But even though the PPC-1 system is still 18 months away from completion, Australian ISPs are already penciling big plans for the cable. iiNet has announced it will use the new cable to route between 40 and 60 percent of its international bandwidth capacity, while Internode and iPrimus said they would use the cable for about 40 percent of their total traffic needs.
For iiNet, this will all come at a 15 percent total cost reduction for its international bandwidth costs, according to its CTO, Greg Bader. While Internode and iPrimus did not explicitly detail their expected savings, both ISPs agreed that the savings would be “significant” and would flow on to their respective customers.
"PPC-1 will give us more control over our product and cost base and will give us the ability to now differentiate and innovate," Bader said.
How those savings emerge though, remains to be seen. While the above-mentioned ISPs agreed pricing for plans may not be reduced, Internode, iiNet and iPrimus said that customers would be given more “bang for their buck” in the form of greater data allowances.
“The PPC-1 will significantly reduce the cost of data for us and therefore for our customers,” said iPrimus CEO Ravi Bhatia. “Use of bandwidth intensive application has led to customer data usage growing by about four percent per month, so if we can maintain the prices in the face of higher data usage it is in effect a price reduction.”
Internode managing director, Simon Hackett, was also confident of maintaining current broadband pricing with the promise of increased data allowance for customers.
“We expect this to lead to increases in value for the regular punter, where 'value' here is 'gigs for money',” he said. "[Although] the total expenditure of Internode will rise with the addition of PPC-1 to our circuits in use - however, the 'bang for buck' will significantly improve, meaning that we expect to be able to return additional value to our customers by expanding their download quotas for the same monthly expenditure."
On a larger scale, Hackett also believes the PPC-1 cable will increase the competitive tension in the Asia-Pacific bandwidth market, sentiments shared by PIPE Networks executive director Lloyd Ernst, who spoke at yesterday’s launch.
He said increased competition in Australia’s international cable arena would also assist in breaking up the cable duopoly maintained by Australia-Japan Cable (AJC) and Southern Cross Cable (SXC), both which are partly owned by Telstra and Optus respectively.
"It's not about capacity, it's about competition," Ernst said. "Look at the discount airline model.
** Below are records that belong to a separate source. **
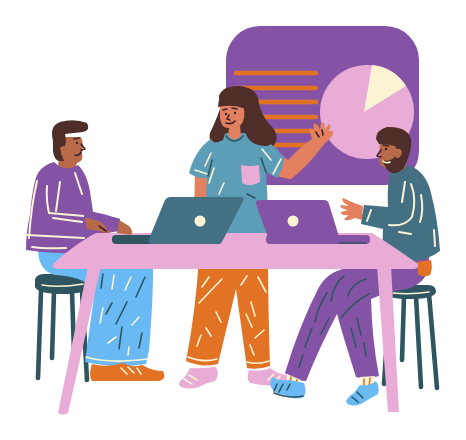
<!DOCTYPE html>
<html lang="en">
<head>
<meta charset="utf-8">
<title>Team meeting illustration</title>
<style>
:root{--purple:#8553a6;--pink:#e9acd6;--orange:#e27325;--cream:#fbf3d3;--teal:#437083;--deep:#2f5561;--blue:#5c9db8;--sky:#68b9f4;--skin:#e2805f;--tan:#b96a48;--hair:#4f2d29;--ink:#3b2430}
html,body{margin:0;background:#fff;overflow:hidden}
svg{display:block;width:466px;height:440px}
.purple{fill:var(--purple)}.pink{fill:var(--pink)}.orange{fill:var(--orange)}.cream{fill:var(--cream)}
.teal{fill:var(--teal)}.deep{fill:var(--deep)}.blue{fill:var(--blue)}.sky{fill:var(--sky)}
.skin{fill:var(--skin)}.tan{fill:var(--tan)}.hair{fill:var(--hair)}.ink{fill:var(--ink)}
.line{fill:none;stroke-linecap:round;stroke-linejoin:round;stroke-width:1.6}
.s-cream{stroke:var(--cream)}.s-deep{stroke:var(--deep)}.s-ink{stroke:var(--ink)}.s-orange{stroke:var(--orange)}.s-skin{stroke:var(--skin)}.s-tan{stroke:var(--tan)}
.bars{stroke-width:4.4}.stool-leg{stroke-width:4.6}.finger{stroke-width:4}
</style>
</head>
<body>
<svg viewBox="0 0 466 440" role="img" aria-label="Three colleagues meeting at a table with laptops in front of a presentation board">

<g id="board">
  <rect class="purple" x="226" y="26" width="193" height="159" rx="34"/>
  <path class="line bars s-orange" d="M236 73H316M236 88H316M236 102H316M236 117H316M236 131H316M236 145H316"/>
  <circle class="pink" cx="367" cy="112" r="47"/>
  <path class="cream" d="M364 112L372 65Q394 67 406 86Z"/>
</g>

<g id="stools">
  <g class="line stool-leg s-deep">
    <path d="M41 291L38 378M54 291L52 358M72 291L74 352M82 291L87 380"/>
    <path d="M390 294L384 384M404 296L402 360M416 296L421 387M429 294L437 388"/>
  </g>
  <path class="deep" d="M35 279Q37 274 45 274H84Q91 277 90 286Q86 294 63 294Q38 294 35 287Z"/>
  <path class="deep" d="M385 291Q387 285 396 285H428Q436 285 436 292Q434 299 411 299Q387 299 385 294Z"/>
  <path class="line s-cream" d="M42 285Q60 288 83 284M393 293Q410 295 429 292"/>
</g>

<g id="presenter">
  <path class="skin" d="M195 174L210 176L207 214L194 216Z"/>
  <path class="orange" d="M199 256H268Q268 300 270 366Q259 370 247 368L236 289L218 364Q202 368 186 361Q196 310 199 256Z"/>
  <path class="line s-cream" d="M188 357Q203 363 217 359M247 362Q258 365 269 361M209 277L202 287M222 279L199 303M216 312L221 322M206 328L211 336M201 335L197 346M247 276L241 285M258 277L266 292M251 302L255 316M246 314L252 327M264 330L255 338M250 345L254 355"/>
  <path class="pink" d="M190 368Q200 369 216 367Q220 375 215 381Q205 383 199 387Q184 391 179 385Q179 380 185 377Z"/>
  <path class="pink" d="M249 370Q262 372 270 368Q278 374 287 375Q293 380 288 384Q272 388 250 383Q246 379 249 370Z"/>
  <path class="line s-cream" d="M184 379L192 384M189 375L197 380M274 374L268 380M280 376L275 382"/>
  <path class="skin" d="M275 154Q284 156 288 160Q300 147 312 139L309 129Q311 127 315 132L313 124Q317 122 320 130L321 123Q325 121 325 129L329 124Q332 125 329 131L333 131Q334 136 325 143Q308 166 291 179Q282 178 270 174Z"/>
  <path class="line s-ink" stroke-width="1" d="M316 132L319 137M322 130L323 135"/>
  <path class="hair" d="M219 96Q222 86 238 86Q255 87 258 98Q260 116 273 128Q281 139 271 149Q250 157 225 150Q207 146 210 133Q215 123 220 109Z"/>
  <path class="blue" d="M216 136Q232 130 254 135Q269 139 284 157Q283 170 277 178L266 172Q269 216 268 262H197Q206 217 207 178Q197 179 189 173Q196 146 216 136Z"/>
  <path class="hair" d="M246 100Q258 103 260 113Q264 123 275 132Q278 142 267 146Q250 146 246 134ZM220 112L228 124L223 140Q211 147 210 134Z"/>
  <path class="skin" d="M220 104Q232 101 243 105Q247 118 240 126L241 136Q234 143 228 135L229 128Q221 128 220 118Z"/>
  <path class="hair" d="M218 107Q219 88 239 86Q256 88 258 104L250 113L243 108Q231 104 218 107Z"/>
  <circle class="ink" cx="226" cy="114" r="1.2"/><circle class="ink" cx="235" cy="113" r="1.2"/>
  <path class="line s-ink" d="M223 110L227 109M232 108L237 109M229 115L227 119L230 120M226 123Q232 125 235 121"/>
  <path class="pink" d="M241 165Q250 167 259 165L260 182Q251 188 242 183Z"/>
  <path class="line s-cream" d="M195 170L207 174M211 153L205 166M214 168L209 183M281 159L273 174M262 149L271 160M224 183L219 194"/>
  <path class="line s-deep" d="M226 136Q234 146 243 136M208 176L212 160M266 172L261 158M247 194L255 198"/>
</g>

<g id="left-colleague">
  <path class="sky" d="M38 251H153Q154 291 149 350L146 364Q117 369 85 362L95 289Q81 276 55 275Q39 271 38 251Z"/>
  <path class="line s-cream" d="M86 357Q108 364 147 359M114 275L112 289M131 277L125 290M103 308L100 323M139 317L132 325M108 343L116 337M129 347L128 355"/>
  <path class="line s-deep" d="M103 274L101 288M145 277L136 297M127 302L116 324M112 303L106 314M142 333L139 348M122 327L119 349"/>
  <path class="orange" d="M92 364Q106 368 123 363Q132 368 142 365Q153 371 163 371Q167 379 159 381H92Q88 376 92 364Z"/>
  <path class="line s-cream" d="M121 368L127 374M128 367L134 373M137 368L141 374"/>
  <path class="tan" d="M63 137L81 137Q84 144 82 153Q84 161 77 163L74 171Q65 175 58 165Z"/>
  <path class="hair" d="M53 141Q49 126 60 122Q74 118 87 123Q91 130 83 132L65 134Q68 145 61 153L64 161Q54 163 53 151Z"/>
  <path class="tan" d="M60 148Q65 143 67 150Q67 156 62 156Z"/>
  <circle class="ink" cx="77" cy="143" r="1.2"/>
  <path class="line s-ink" d="M74 139L79 138M81 144L85 149L81 150M75 155Q80 156 81 152"/>
  <path class="purple" d="M54 162Q65 173 78 165Q88 174 91 198L93 212L120 219L119 231L90 236L87 252Q56 255 26 250Q26 232 30 214Q33 182 38 173Q43 165 54 162Z"/>
  <path class="line s-cream" d="M37 181Q31 207 29 238M47 186Q46 200 49 213L84 216M60 182L56 211M53 218L82 222M32 247Q45 249 66 248M75 173L82 194M27 235L84 238" style="stroke-width:2"/>
</g>

<g id="right-colleague">
  <path class="tan" d="M360 216L370 207V222Z"/>
  <path class="purple" d="M429 257Q431 282 407 289Q388 291 371 299Q372 340 379 376Q368 380 356 377Q343 336 337 314Q320 346 306 381Q294 381 285 373Q299 326 319 287Q330 267 362 266Z"/>
  <path class="orange" d="M417 262L431 260Q433 269 430 275Q423 278 418 274Z"/>
  <path class="line s-deep" d="M344 276Q334 283 331 301M366 279Q351 284 348 296M369 294Q353 302 341 318M327 293Q318 306 315 322M312 328L305 347M329 318L321 334M357 318L361 335M351 328L356 347M364 343L366 356M303 355L299 367"/>
  <path class="cream" d="M287 374L301 380L299 389L286 386ZM360 377L375 376L373 391H362Z"/>
  <path class="line s-orange" d="M291 377L290 385M297 380L295 387M364 379V389M370 378L369 389"/>
  <path class="sky" d="M272 377Q278 381 289 380Q298 382 304 383Q307 391 304 397Q295 401 285 395Q272 394 270 384Z"/>
  <path class="sky" d="M360 385Q368 387 376 381Q380 387 378 394Q369 399 361 404Q350 408 346 402Q347 397 354 393Z"/>
  <path class="line s-deep" d="M277 384L274 391M283 384L279 392M290 384L287 390M352 397L358 402M357 392L363 398M274 393Q289 399 303 396"/>
  <path class="tan" d="M380 143L398 140L407 150L405 170Q394 177 390 169Q380 168 379 160Z"/>
  <path class="hair" d="M376 139Q376 130 387 127Q407 126 411 139Q412 151 406 163L403 170L396 162Q400 153 395 146Q387 144 379 144Z"/>
  <path class="hair" d="M383 160Q391 163 397 154L405 158Q406 171 395 174Q385 172 383 160Z"/>
  <path class="tan" d="M394 151Q400 146 402 152Q401 159 396 158Z"/>
  <circle class="ink" cx="386" cy="149" r="1.2"/>
  <path class="line s-ink" d="M383 145L388 146M381 150L377 156L381 157"/>
  <path class="line s-cream" d="M383 161Q386 164 390 162"/>
  <path class="teal" d="M390 173Q400 175 408 165Q426 171 431 193Q438 220 440 251Q427 261 411 261Q394 261 382 254L383 229L361 224L364 205L388 207Q387 185 390 173Z"/>
  <path class="skin" d="M363 206L354 203L343 198Q340 201 349 206L341 205Q338 208 348 210L341 212Q341 216 349 215L344 219Q346 222 355 218L362 220Z"/>
  <path class="line s-cream" d="M411 184Q417 199 412 217Q405 227 389 225M421 195Q424 210 420 222M405 182L402 202M371 210L367 221M399 232L411 234M434 230L435 246" style="stroke-width:2"/>
</g>

<g id="table">
  <path class="pink" d="M88 266H101L68 413Q63 416 58 413ZM377 266H391L399 412H388Z"/>
  <path class="pink" d="M96 233H372Q390 244 418 264Q419 269 413 269H57Q50 268 54 263Q75 244 96 233Z"/>
</g>

<g id="left-hands">
  <path class="tan" d="M85 218Q95 217 104 224L112 231Q107 235 100 231L87 229Z"/>
  <path class="purple" d="M84 210Q102 213 120 219L116 230L108 231L102 222L84 217Z"/>
  <path class="tan" d="M119 220L129 226Q134 231 131 235L117 233Z"/>
  <path class="line s-ink" stroke-width="1" d="M99 226L106 231"/>
</g>

<g id="laptops">
  <rect class="deep" x="112" y="235" width="110" height="9" rx="4"/>
  <path class="teal" d="M170 197H240Q245 197 243 201L223 240Q221 244 216 244H151Q147 243 149 239L165 200Q167 197 170 197Z"/>
  <circle class="cream" cx="200" cy="221" r="5.5"/>
  <rect class="purple" x="266" y="235" width="104" height="9" rx="4"/>
  <path class="purple" d="M260 200H324Q328 200 329 204L340 240Q340 244 336 244H274Q270 244 269 240L256 204Q255 200 260 200Z"/>
  <circle class="cream" cx="293" cy="221" r="5.5"/>
  <path class="line s-deep" stroke-width="1" d="M340 243H366"/>
</g>
</svg>
</body>
</html>
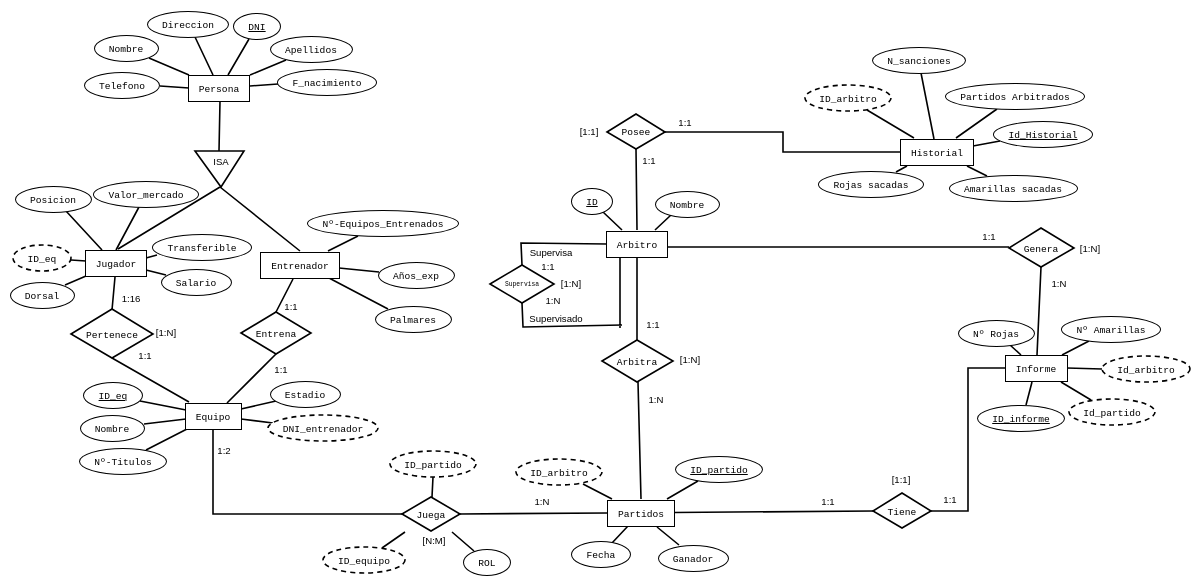
<!DOCTYPE html>
<html lang="es">
<head>
<meta charset="utf-8">
<title>Diagrama entidad-relación</title>
<style>
:root { --ink: #000; --paper: #fff; --stroke: 1.6px; }
* { box-sizing: border-box; }
body { margin: 0; background: var(--paper); color: var(--ink); }
.diagram { position: relative; width: 1200px; height: 587px; overflow: hidden; background: var(--paper); font: 9.6px/12px "Liberation Mono", monospace; }
.shapes { position: absolute; inset: 0; fill: none; stroke: var(--ink); stroke-width: var(--stroke); }
.solid, .foreign { fill: var(--paper); }
.foreign { stroke-dasharray: 5 4; }
.node { --h: 27px; position: absolute; left: calc(var(--x) - var(--w) / 2); top: calc(var(--y) - var(--h) / 2); width: var(--w); height: var(--h); display: flex; align-items: center; justify-content: center; padding-top: 3px; white-space: nowrap; }
.entity, .attribute { background: var(--paper); border: var(--stroke) solid var(--ink); }
.attribute { border-radius: 50%; }
.key { text-decoration: underline; }
.small { font-size: 6.3px; padding-top: 1px; }
.cardinality { position: absolute; left: var(--x); top: calc(var(--y) - 6px); width: 60px; margin-left: -30px; text-align: center; white-space: nowrap; font-family: "Liberation Sans", sans-serif; }
</style>
</head>
<body>
<main class="diagram">
<svg class="shapes" width="1200" height="587" viewBox="0 0 1200 587" aria-hidden="true">
  <g class="attribute-lines">
    <path d="M195 37L213 75M249 39L228 75M149 58L189 75M286 60L250 75M160 86L189 88M278 84L250 86"/>
    <path d="M66 211L102 250M139 207L116 250M157 255L146 258M166 275L146 270M65 285L86 276M71 260L86 261"/>
    <path d="M358 236L328 251M379 272L339 268M388 309L329 278"/>
    <path d="M140 401L186 410M144 424L186 419M146 450L187 429M276 401L241 409M273 423L241 419"/>
    <path d="M603 212L622 230M671 215L655 230"/>
    <path d="M921 73L934 139M867 110L914 138M997 109L956 138M1000 141L973 146M896 172L907 166M987 176L967 166"/>
    <path d="M1010 345L1021 355M1089 341L1062 355M1067 368L1102 369M1061 382L1091 400M1032 382L1026 405"/>
    <path d="M583 484L612 499M698 481L667 499M628 526L612 543M657 527L679 545"/>
    <path d="M433 477L432 497M405 532L382 548M452 532L474 551"/>
  </g>
  <g class="relation-lines">
    <path d="M220 101L219 151M220 187L118 249M220 187L300 251"/>
    <path d="M115 277L112 310M112 358L189 402M293 279L276 312M276 354L227 403"/>
    <path d="M213 430V514H402M460 514L607 513M674 512.5L873 511M931 511H968V368H1006"/>
    <path d="M637 230L636 149M665 132H783V152H900M668 247L1009 247M1041 267L1037 355"/>
    <path d="M637 257V340M638 382L641 499"/>
    <path d="M607 244L521 243L522 265M522 303L523 327L622 325M620 257V328"/>
  </g>
  <g class="solid">
    <polygon points="195,151 244,151 221,187"/>
    <polygon points="607,132 636,114 665,132 636,149"/>
    <polygon points="71,334 112,309 153,334 112,358"/>
    <polygon points="241,333 276,312 311,333 276,354"/>
    <polygon points="602,361 637,340 673,361 637,382"/>
    <polygon points="402,514 431,497 460,514 431,531"/>
    <polygon points="873,511 902,493 931,511 902,528"/>
    <polygon points="1009,248 1041,228 1074,248 1041,267"/>
    <polygon points="490,284 522,265 554,284 522,303"/>
  </g>
  <g class="foreign">
    <ellipse cx="42" cy="258" rx="29" ry="13"/>
    <ellipse cx="323" cy="428" rx="55" ry="13"/>
    <ellipse cx="433" cy="464" rx="43" ry="13"/>
    <ellipse cx="364" cy="560" rx="41" ry="13"/>
    <ellipse cx="559" cy="472" rx="43" ry="13"/>
    <ellipse cx="848" cy="98" rx="43" ry="13"/>
    <ellipse cx="1146" cy="369" rx="44" ry="13"/>
    <ellipse cx="1112" cy="412" rx="43" ry="13"/>
  </g>
</svg>

<section aria-label="Persona">
  <div class="node entity" style="--x:219px;--y:88px;--w:62px">Persona</div>
  <div class="node attribute" style="--x:188px;--y:24px;--w:82px">Direccion</div>
  <div class="node attribute key" style="--x:257px;--y:26px;--w:48px">DNI</div>
  <div class="node attribute" style="--x:126px;--y:48px;--w:65px">Nombre</div>
  <div class="node attribute" style="--x:311px;--y:49px;--w:83px">Apellidos</div>
  <div class="node attribute" style="--x:122px;--y:85px;--w:76px">Telefono</div>
  <div class="node attribute" style="--x:327px;--y:82px;--w:100px">F_nacimiento</div>
  <span class="cardinality" style="--x:221px;--y:162px">ISA</span>
</section>

<section aria-label="Jugador">
  <div class="node entity" style="--x:116px;--y:263px;--w:62px">Jugador</div>
  <div class="node attribute" style="--x:53px;--y:199px;--w:77px">Posicion</div>
  <div class="node attribute" style="--x:146px;--y:194px;--w:106px">Valor_mercado</div>
  <div class="node attribute" style="--x:202px;--y:247px;--w:100px">Transferible</div>
  <div class="node attribute" style="--x:196px;--y:282px;--w:71px">Salario</div>
  <div class="node attribute" style="--x:42px;--y:295px;--w:65px">Dorsal</div>
  <div class="node" style="--x:42px;--y:258px;--w:59px">ID_eq</div>
  <div class="node" style="--x:112px;--y:334px;--w:82px">Pertenece</div>
  <span class="cardinality" style="--x:131px;--y:299px">1:16</span>
  <span class="cardinality" style="--x:166px;--y:333px">[1:N]</span>
  <span class="cardinality" style="--x:145px;--y:356px">1:1</span>
</section>

<section aria-label="Entrenador">
  <div class="node entity" style="--x:300px;--y:265px;--w:80px">Entrenador</div>
  <div class="node attribute" style="--x:383px;--y:223px;--w:152px">Nº-Equipos_Entrenados</div>
  <div class="node attribute" style="--x:416px;--y:275px;--w:77px">Años_exp</div>
  <div class="node attribute" style="--x:413px;--y:319px;--w:77px">Palmares</div>
  <div class="node" style="--x:276px;--y:333px;--w:70px">Entrena</div>
  <span class="cardinality" style="--x:291px;--y:307px">1:1</span>
  <span class="cardinality" style="--x:281px;--y:370px">1:1</span>
</section>

<section aria-label="Equipo">
  <div class="node entity" style="--x:213px;--y:416px;--w:57px">Equipo</div>
  <div class="node attribute key" style="--x:113px;--y:395px;--w:60px">ID_eq</div>
  <div class="node attribute" style="--x:112px;--y:428px;--w:65px">Nombre</div>
  <div class="node attribute" style="--x:123px;--y:461px;--w:88px">Nº-Titulos</div>
  <div class="node attribute" style="--x:305px;--y:394px;--w:71px">Estadio</div>
  <div class="node" style="--x:323px;--y:428px;--w:111px">DNI_entrenador</div>
  <span class="cardinality" style="--x:224px;--y:451px">1:2</span>
</section>

<section aria-label="Juega">
  <div class="node" style="--x:431px;--y:514px;--w:59px">Juega</div>
  <div class="node" style="--x:433px;--y:464px;--w:87px">ID_partido</div>
  <div class="node" style="--x:364px;--y:560px;--w:82px">ID_equipo</div>
  <div class="node attribute" style="--x:487px;--y:562px;--w:48px">ROL</div>
  <span class="cardinality" style="--x:434px;--y:541px">[N:M]</span>
  <span class="cardinality" style="--x:542px;--y:502px">1:N</span>
</section>

<section aria-label="Partidos">
  <div class="node entity" style="--x:641px;--y:513px;--w:68px">Partidos</div>
  <div class="node" style="--x:559px;--y:472px;--w:87px">ID_arbitro</div>
  <div class="node attribute key" style="--x:719px;--y:469px;--w:88px">ID_partido</div>
  <div class="node attribute" style="--x:601px;--y:554px;--w:60px">Fecha</div>
  <div class="node attribute" style="--x:693px;--y:558px;--w:71px">Ganador</div>
  <div class="node" style="--x:902px;--y:511px;--w:59px">Tiene</div>
  <span class="cardinality" style="--x:828px;--y:502px">1:1</span>
  <span class="cardinality" style="--x:901px;--y:480px">[1:1]</span>
  <span class="cardinality" style="--x:950px;--y:500px">1:1</span>
</section>

<section aria-label="Arbitro">
  <div class="node entity" style="--x:637px;--y:244px;--w:62px">Arbitro</div>
  <div class="node attribute key" style="--x:592px;--y:201px;--w:42px">ID</div>
  <div class="node attribute" style="--x:687px;--y:204px;--w:65px">Nombre</div>
  <div class="node" style="--x:636px;--y:131px;--w:58px">Posee</div>
  <span class="cardinality" style="--x:589px;--y:132px">[1:1]</span>
  <span class="cardinality" style="--x:685px;--y:123px">1:1</span>
  <span class="cardinality" style="--x:649px;--y:161px">1:1</span>
  <div class="node small" style="--x:522px;--y:284px;--w:65px">Supervisa</div>
  <span class="cardinality" style="--x:551px;--y:253px">Supervisa</span>
  <span class="cardinality" style="--x:548px;--y:267px">1:1</span>
  <span class="cardinality" style="--x:571px;--y:284px">[1:N]</span>
  <span class="cardinality" style="--x:553px;--y:301px">1:N</span>
  <span class="cardinality" style="--x:556px;--y:319px">Supervisado</span>
  <div class="node" style="--x:637px;--y:361px;--w:71px">Arbitra</div>
  <span class="cardinality" style="--x:653px;--y:325px">1:1</span>
  <span class="cardinality" style="--x:690px;--y:360px">[1:N]</span>
  <span class="cardinality" style="--x:656px;--y:400px">1:N</span>
</section>

<section aria-label="Historial">
  <div class="node entity" style="--x:937px;--y:152px;--w:74px">Historial</div>
  <div class="node attribute" style="--x:919px;--y:60px;--w:94px">N_sanciones</div>
  <div class="node" style="--x:848px;--y:98px;--w:87px">ID_arbitro</div>
  <div class="node attribute" style="--x:1015px;--y:96px;--w:140px">Partidos Arbitrados</div>
  <div class="node attribute key" style="--x:1043px;--y:134px;--w:100px">Id_Historial</div>
  <div class="node attribute" style="--x:871px;--y:184px;--w:106px">Rojas sacadas</div>
  <div class="node attribute" style="--x:1013px;--y:188px;--w:129px">Amarillas sacadas</div>
</section>

<section aria-label="Informe">
  <div class="node" style="--x:1041px;--y:248px;--w:65px">Genera</div>
  <span class="cardinality" style="--x:989px;--y:237px">1:1</span>
  <span class="cardinality" style="--x:1090px;--y:249px">[1:N]</span>
  <span class="cardinality" style="--x:1059px;--y:284px">1:N</span>
  <div class="node entity" style="--x:1036px;--y:368px;--w:63px">Informe</div>
  <div class="node attribute" style="--x:996px;--y:333px;--w:77px">Nº Rojas</div>
  <div class="node attribute" style="--x:1111px;--y:329px;--w:100px">Nº Amarillas</div>
  <div class="node" style="--x:1146px;--y:369px;--w:88px">Id_arbitro</div>
  <div class="node" style="--x:1112px;--y:412px;--w:87px">Id_partido</div>
  <div class="node attribute key" style="--x:1021px;--y:418px;--w:88px">ID_informe</div>
</section>
</main>
</body>
</html>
Australians didn't benefit much from competition when there were only two major airlines. Just like new players in the airline industry, we aim to be the disruptive force that changes the market."
More “bang for buck” for ISPs who jump aboard new undersea cable
By Mitchell Bingemann on Jan 15, 2008 2:30PM